Can you offer reassurance to customers? Depending on your product or service offering, many customers, and potential customers, could be worried about the safety of your workers as well as the product itself. Make sure to share measures you have put in place to adhere to guidelines. For physical products being delivered, it is also worth mentioning any issues or changes: it might be you normally promise one-day delivery but due to mail restrictions it could take longer to arrive, or even sharing that you offer contact-free delivery options.
Can you offer anything or solve a pain point? By this we don’t just mean any deals (although, we’re sure those would be appreciated: we’ve noticed a rise in companies offering free or cheaper online delivery to account for the fact that this is how most people are shopping), but anything new that you can bring to the conversation. This might be the opportunity to share your expertise about a certain area. A survey by GlobalWebIndex found 85% of the public approve of brands providing practical information or tips which help people dealing with the current situation.

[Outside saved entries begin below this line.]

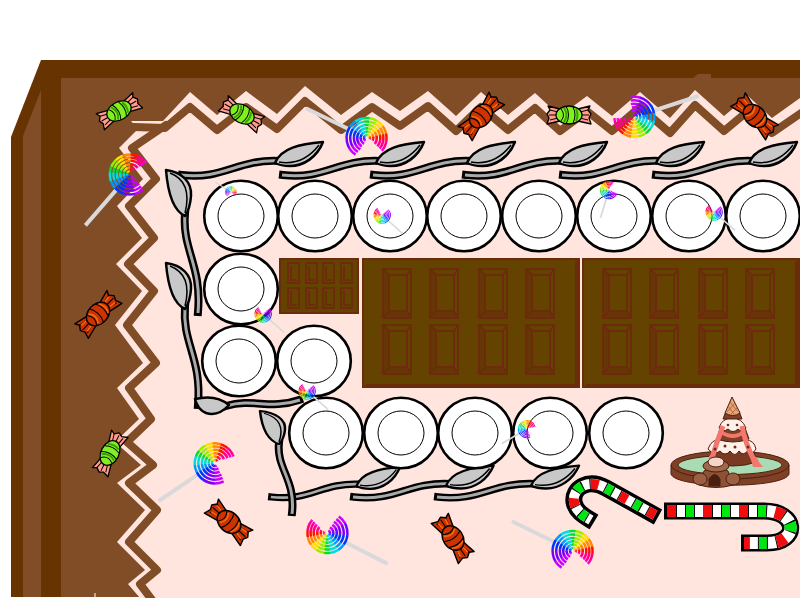
<!DOCTYPE html>
<html lang="en">
<head>
<meta charset="utf-8">
<title>Candy table</title>
<style>
:root{--bark:#673300;--cocoa:#804d26;--icing:#ffe5de;--bar:#644300;--groove:#6b2c0b;--steel:#c8c8c8;--handle:#a9a9a9;--ink:#000;--lime:#80f020;--blush:#ff9c8c;--orange:#cc3300;--amber:#f06a10;--red:#f00d0d;--green:#00e610;--stick:#d9d9dc}
html,body{margin:0;background:#fff;overflow:hidden}
svg{display:block;width:800px;height:600px}
.zigzag{fill:none;stroke:var(--cocoa);stroke-width:8;stroke-linejoin:round;stroke-linecap:round}
.plate{fill:#fff;stroke:var(--ink)}
.outline{fill:none;stroke:var(--ink);stroke-linecap:square}
.shine{fill:none;stroke:var(--handle);stroke-width:3}
.bowl{fill:var(--steel);stroke:var(--ink);stroke-width:2.5;stroke-linejoin:round}
.rim{fill:none;stroke:var(--ink);stroke-width:1.5}
.groove{fill:none;stroke:var(--groove);stroke-width:2}
.bevel{fill:var(--groove);opacity:.55}
.wrap{stroke:var(--ink);stroke-width:1.3;stroke-linejoin:round}
.fold{fill:none;stroke:var(--ink);stroke-width:1}
.cane use{fill:none}
.fountain{stroke:#4a2010;stroke-width:1}
</style>
</head>
<body>
<svg viewBox="0 0 800 600" role="img" aria-label="Chocolate table set with plates, spoons and sweets">
<defs>
<g id="plate"><ellipse class="plate" rx="36.8" ry="35.3" stroke-width="2.6"/><ellipse class="plate" rx="23" ry="22" stroke-width="1"/></g>

<g id="spoon">
<path class="outline" stroke-width="8" d="M3 0C45 5 58-16 100-14"/>
<path class="shine" d="M2 0C45 5 58-16 100-14"/>
<path class="bowl" d="M96-12C102-27 121-31 144-33C138-18 125-9 111-9Q102-9 96-12Z"/>
<path class="rim" d="M100-13C118-10 130-17 140-30"/>
</g>
<g id="spoon-tall">
<path class="outline" stroke-width="8" d="M19 44C16 80 36 95 32 142"/>
<path class="shine" d="M19 44C16 80 36 95 32 143"/>
<path class="bowl" d="M0 0C16 2 26 12 25 26Q24 39 19 46C8 41 2 25 0 0Z"/>
<path class="rim" d="M4 3C17 8 25 19 19 43"/>
</g>

<g id="panel"><path class="bevel" d="M0 0L6 6V42H24L28 49H0Z"/><rect class="groove" width="28" height="49"/><rect class="groove" x="6" y="6" width="18" height="36"/><path class="groove" d="M0 0L6 6M28 0L24 6M0 49L6 42M28 49L24 42"/></g>
<g id="panel-row"><use href="#panel"/><use href="#panel" x="47"/><use href="#panel" x="96"/><use href="#panel" x="143"/></g>
<g id="bar">
<rect width="218" height="130" fill="var(--bar)"/>
<path fill="var(--groove)" d="M0 130L5 126H213V4L218 0V130Z"/>
<rect class="groove" x="1" y="1" width="216" height="128"/>
<use href="#panel-row" x="21" y="11"/><use href="#panel-row" x="21" y="67"/>
</g>
<g id="small-panel"><rect class="groove" width="11" height="20"/><path class="groove" d="M3 3V17H9"/></g>
<g id="small-row"><use href="#small-panel"/><use href="#small-panel" x="18"/><use href="#small-panel" x="35"/><use href="#small-panel" x="53"/></g>

<mask id="swirl-rings" maskUnits="userSpaceOnUse" x="-24" y="-24" width="48" height="48">
<g fill="none" stroke="#fff" stroke-width="2.5">
<path d="M3-20A20 20 0 1 1-19-5"/>
<path d="M2-16.6A16.6 16.6 0 1 1-16-4"/>
<path d="M1-13.2A13.2 13.2 0 1 1-13-3"/>
<path d="M1-9.8A9.8 9.8 0 1 1-9.6-2"/>
<path d="M0-6.4A6.4 6.4 0 1 1-6.4 0"/>
<path d="M0-3A3 3 0 1 1-3 0"/>
</g>
</mask>
<g id="lollipop">
<path d="M20 0H68" stroke="var(--stick)" stroke-width="4"/>
<g mask="url(#swirl-rings)">
<path fill="#c0f" d="M0 0L0-26H20Z"/>
<path fill="#70f" d="M0 0L18-26L26-9Z"/>
<path fill="#03f" d="M0 0L26-10V4Z"/>
<path fill="#09f" d="M0 0L26 3V15Z"/>
<path fill="#0dd" d="M0 0L26 14L18 26Z"/>
<path fill="#0d3" d="M0 0L19 26H8Z"/>
<path fill="#9e0" d="M0 0L9 26H-3Z"/>
<path fill="#fd0" d="M0 0L-2 26H-14Z"/>
<path fill="#f80" d="M0 0L-13 26L-26 20Z"/>
<path fill="#f10" d="M0 0L-26 21V8Z"/>
<path fill="#f08" d="M0 0L-26 9V-4Z"/>
<path fill="#f0d" d="M0 0L-26-3V-26H0Z"/>
</g>
</g>

<g id="candy-ends">
<path class="wrap" d="M-9-6L-21-9L-19-5L-22-1L-20 3L-22 9L-9 6ZM9-6L21-9L19-5L22-1L20 3L22 9L9 6Z"/>
<path class="fold" d="M-11-3L-19-5M-11 0H-20M-11 3L-19 5M11-3L19-5M11 0H20M11 3L19 5"/>
</g>
<g id="candy-lime">
<use href="#candy-ends" fill="var(--blush)"/>
<ellipse class="wrap" rx="13" ry="9" fill="var(--lime)"/>
<path class="fold" d="M-8-6Q-3 0-8 6M-3-9Q2 0-3 9M4-8Q8 0 4 8"/>
<path d="M-5-7Q0 0-5 7M7-6Q10 0 7 6" fill="none" stroke="#3aa000" stroke-width="2"/>
</g>
<g id="candy-orange">
<use href="#candy-ends" fill="var(--orange)"/>
<path d="M-12-3L-18-4M-12 3L-18 4M12-3L18-4M12 3L18 4" stroke="var(--amber)" stroke-width="1.5"/>
<ellipse class="wrap" rx="12" ry="9" fill="var(--orange)"/>
<path d="M-6-6Q-1 0-6 6M7-6Q11 0 7 6" fill="none" stroke="var(--amber)" stroke-width="1.5"/>
<path class="fold" d="M-8-6Q-3 0-8 6M-2-9Q3 0-2 9M5-8Q9 0 5 8"/>
</g>

<path id="cane-left" d="M655 515L606 488C588 478 572 488 574 502C576 512 584 516 591 520"/>
<path id="cane-left-edge" d="M658 517L606 488C588 478 572 488 574 502C576 512 584 516 594 522"/>
<path id="cane-right" d="M667 511H764C798 511 800 543 767 543H744"/>
<path id="cane-right-edge" d="M664 511H764C798 511 800 543 767 543H741"/>
<clipPath id="table-edge"><rect width="800" height="598"/></clipPath>
</defs>

<g id="table-frame">
<path fill="var(--bark)" d="M11 137L41 60H800V597H11Z"/>
<path fill="var(--cocoa)" d="M23 136L41 90V597H23ZM61 78H800V597H61Z"/>
<path fill="var(--cocoa)" d="M692 79L698 74H711V79Z"/>
</g>

<g id="icing-cloth" clip-path="url(#table-edge)">
<path fill="var(--icing)" d="M800 598V98L772 118L748 96L724 116L695 90L670 118L640 92L612 116L587 96L560 116L535 93L508 115L481 92L456 116L428 91L400 111L372 92L341 115L305 86L277 114L246 91L217 115L190 92L163 121H131L138 129L119 148L143 179L117 206L142 238L116 264L142 291L115 325L143 363L117 388L139 419L115 442L141 465L117 483L145 510L117 542L145 570L128 584L140 598Z"/>
<path class="zigzag" d="M134 127L165 128L190 107L217 130L246 107L277 129L305 101L341 130L372 107L400 126L428 106L456 131L481 107L508 130L535 108L560 131L587 111L612 131L640 107L670 133L695 105L724 131L748 111L772 133L804 111"/>
<path class="zigzag" d="M166 125L132 148L156 179L129 206L154 238L128 264L154 291L127 325L156 363L129 388L151 419L127 442L153 465L129 483L157 510L129 542L157 570L140 584L152 600"/>
<path d="M95 593V597" stroke="#fff"/>
</g>

<g id="spoons">
<use href="#spoon" x="179" y="175"/><use href="#spoon" x="280" y="175"/><use href="#spoon" x="371" y="175"/><use href="#spoon" x="463" y="175"/><use href="#spoon" x="560" y="175"/><use href="#spoon" x="653" y="175"/>
<use href="#spoon-tall" x="166" y="170"/><use href="#spoon-tall" x="166" y="263"/>
<g id="spoon-corner"><path class="outline" stroke-width="8" d="M226 406C254 398 270 410 299 400"/><path class="shine" d="M226 406C254 398 270 410 300 400"/><path class="bowl" d="M195 399Q216 394 229 405Q218 417 206 413Q198 410 195 399Z"/></g>
<use href="#spoon" transform="translate(269 497) scale(.91)"/><use href="#spoon" transform="translate(351 497) scale(.99 .95)"/><use href="#spoon" transform="translate(435 497) scale(1 .95)"/>
<use href="#spoon-tall" transform="translate(260 411) scale(1 .72)"/>
</g>

<g id="plates">
<use href="#plate" x="241" y="216"/><use href="#plate" x="315" y="216"/><use href="#plate" x="390" y="216"/><use href="#plate" x="464" y="216"/><use href="#plate" x="539" y="216"/><use href="#plate" x="614" y="216"/><use href="#plate" x="689" y="216"/><use href="#plate" x="763" y="216"/>
<use href="#plate" x="241" y="289"/><use href="#plate" x="239" y="361"/><use href="#plate" x="314" y="361"/>
<use href="#plate" x="326" y="433"/><use href="#plate" x="401" y="433"/><use href="#plate" x="475" y="433"/><use href="#plate" x="550" y="433"/><use href="#plate" x="626" y="433"/>
</g>

<g id="chocolate-bars">
<g id="small-bar"><rect x="279" y="258" width="80" height="56" fill="var(--bar)"/><rect class="groove" x="280" y="259" width="78" height="54"/><use href="#small-row" x="288" y="263"/><use href="#small-row" x="288" y="288"/></g>
<use href="#bar" x="362" y="258"/><use href="#bar" x="582" y="258"/>
</g>

<g id="lollipops">
<use href="#lollipop" transform="translate(130 174) rotate(131)"/>
<use href="#lollipop" transform="translate(367 138) rotate(206)"/>
<use href="#lollipop" transform="translate(634 117) rotate(-18)"/>
<use href="#lollipop" transform="translate(215 463) rotate(146)"/>
<use href="#lollipop" transform="translate(327 533) rotate(27)"/>
<use href="#lollipop" transform="translate(573 551) rotate(206)"/>
<use href="#lollipop" transform="translate(231 192) rotate(212) scale(.27)"/>
<use href="#lollipop" transform="translate(382 215) rotate(42) scale(.41)"/>
<use href="#lollipop" transform="translate(609 190) rotate(107) scale(.43)"/>
<use href="#lollipop" transform="translate(714 212) rotate(41) scale(.41)"/>
<use href="#lollipop" transform="translate(263 314) rotate(41) scale(.41)"/>
<use href="#lollipop" transform="translate(307 391) rotate(41) scale(.41)"/>
<use href="#lollipop" transform="translate(527 429) rotate(150) scale(.43)"/>
</g>

<g id="candies">
<use href="#candy-lime" transform="translate(119 111) rotate(-30)"/>
<use href="#candy-lime" transform="translate(242 114) rotate(30)"/>
<use href="#candy-lime" transform="translate(569 115)"/>
<use href="#candy-lime" transform="translate(110 453) rotate(-63)"/>
<use href="#candy-orange" transform="translate(481 116) rotate(-48) scale(1.1)"/>
<use href="#candy-orange" transform="translate(755 116) rotate(44) scale(1.1)"/>
<use href="#candy-orange" transform="translate(98 314) rotate(-46) scale(1.1)"/>
<use href="#candy-orange" transform="translate(229 522) rotate(42) scale(1.1)"/>
<use href="#candy-orange" transform="translate(453 538) rotate(56) scale(1.1)"/>
</g>

<g id="chocolate-fountain" class="fountain">
<path fill="#804026" d="M671 465V474C675 489 785 489 789 474V465Z"/>
<ellipse cx="730" cy="465" rx="59" ry="14" fill="#804026"/>
<ellipse cx="730" cy="465" rx="52" ry="9.5" fill="#a9dcb5"/>
<path fill="#7a3a22" d="M709 462L714 443H751L757 462Q733 470 709 462Z"/>
<path fill="#fff0ea" d="M708 449Q712 439 719 440H746Q754 440 756 449Q752 456 748 450Q744 457 739 451Q735 458 730 451Q725 457 720 451Q714 456 708 449Z"/>
<path fill="#804026" d="M717 439L721 425H744L749 439Q733 445 717 439Z"/>
<path fill="#fff0ea" d="M719 428Q722 418 732 418T746 428Q742 433 738 429Q733 434 728 429Q723 433 719 428Z"/>
<path fill="#804026" d="M723 419L726 411H739L742 419Z"/>
<path fill="#e7a577" d="M732 397L725 413Q733 418 740 413Z"/>
<path fill="none" stroke="#b56c40" d="M730 402L737 411M728 406L734 414M735 403L727 412M737 408L731 414"/>
<path fill="none" stroke="#f4776e" stroke-width="5" d="M723 426Q717 441 712 458M742 426Q745 443 754 460"/>
<path fill="#f4776e" stroke="none" d="M709 456Q714 453 717 458L715 466H708ZM750 456Q756 454 759 462L763 467H753ZM721 430Q733 438 744 430V434Q733 442 721 434Z"/>
<g fill="#6b2c1a" stroke="none"><circle cx="715" cy="449" r="1.5"/><circle cx="725" cy="446" r="1.5"/><circle cx="735" cy="447" r="1.5"/><circle cx="748" cy="447" r="1.5"/><circle cx="728" cy="425" r="1.3"/><circle cx="737" cy="425" r="1.3"/></g>
<path fill="#8f5136" d="M699 485L704 471Q717 464 728 471L733 485Q716 490 699 485Z"/>
<ellipse cx="716" cy="466" rx="13" ry="6" fill="#a0674b"/>
<ellipse cx="716" cy="462" rx="8" ry="5" fill="#f4d5c8"/>
<ellipse cx="700" cy="479" rx="7" ry="6" fill="#9b6044"/>
<ellipse cx="733" cy="479" rx="7" ry="6" fill="#9b6044"/>
<path fill="#4a1f10" d="M709 486V479Q715 470 720 479V486Z"/>
</g>

<g id="candy-canes" class="cane">
<g id="short-cane" stroke-width="10">
<use href="#cane-left-edge" stroke="#000" stroke-width="17"/>
<use href="#cane-left" stroke="#fff"/>
<use href="#cane-left" stroke="var(--red)" stroke-dasharray="8 24"/>
<use href="#cane-left" stroke="var(--green)" stroke-dasharray="8 24" stroke-dashoffset="-16"/>
<use href="#cane-left" stroke="#000" stroke-dasharray="0 8 1 7 1 7 1 7"/>
</g>
<g id="long-cane" stroke-width="12">
<use href="#cane-right-edge" stroke="#000" stroke-width="17"/>
<use href="#cane-right" stroke="#fff"/>
<use href="#cane-right" stroke="var(--red)" stroke-dasharray="9 27"/>
<use href="#cane-right" stroke="var(--green)" stroke-dasharray="9 27" stroke-dashoffset="-18"/>
<use href="#cane-right" stroke="#000" stroke-dasharray="0 9 1 8 1 8 1 8"/>
</g>
</g>
</svg>
</body>
</html>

Is it opportunistic? Brands who look like they are ‘cashing in’ on the crisis will not be well remembered – such as brands hiking up the price of essential products like hand soap or sanitiser.
As well as the copy, it’s also worth looking at the type of imagery you’re using. Predictive marketing AI tool Pattern89 found that there has been a 27.4% reduction in images and video ads featuring models touching (including holding hands, kissing, hugging or sharing hands). Instead, solo models or product led imagery have become the norm. If you are using images of a group of people (at a spa, for example), it can be worth calling out that it was taken before: maybe using it as a throwback Thursday post, or mention that you are reminiscing.
Focus on engagement
At a time where there is little else for people to do (especially with many people furloughed or unable to work from home), brands have reported seeing higher engagements on posts. SproutSocial found that across all networks and industries, brands are seeing an additional 44 engagements per day on average.
This means there is a fantastic opportunity to create regular content to drive that engagement: think about setting up a weekly or fortnightly quiz, how-to video or behind the scenes to encourage your fans on social media to keep coming back.
If you’re not sure exactly what your audience want to see, just ask! They could be craving a certain type of content that you can easily create for them.
Continue strong community management
No matter what sector you work in, you will no doubt be seeing more customer enquiries on social media – this includes people asking about reopening, when orders will arrive, or even asking about your policies. At the start of lockdown in the UK, many supermarkets had to deal with a host of complaints on social media over lack of food delivery slots, while airlines and hotel brands faced issues with people wanting to cancel or move holidays.
It can be frustrating for brands to deal with these questions, which may seem repetitive, but to the person messaging, it means a lot more. Continuing a strong community management practice can help to show customers that you have their interests at heart.
Remember, while your priorities - and those of your customers - have changed, it is key not to give up on marketing altogether. Social media offers you an opportunity to keep conversation going with fans in a way you can’t on other channels. Even if your output is reduced, or completely changed, you have a way to share your story, stay connected with your customers and keep your brand front of mind.
You are not in this alone. If you feel you need help with pivoting your social media strategy, want to check you’re in the right direction, or just want some further reading, get in touch. We’re here for you, and we’re happy to help.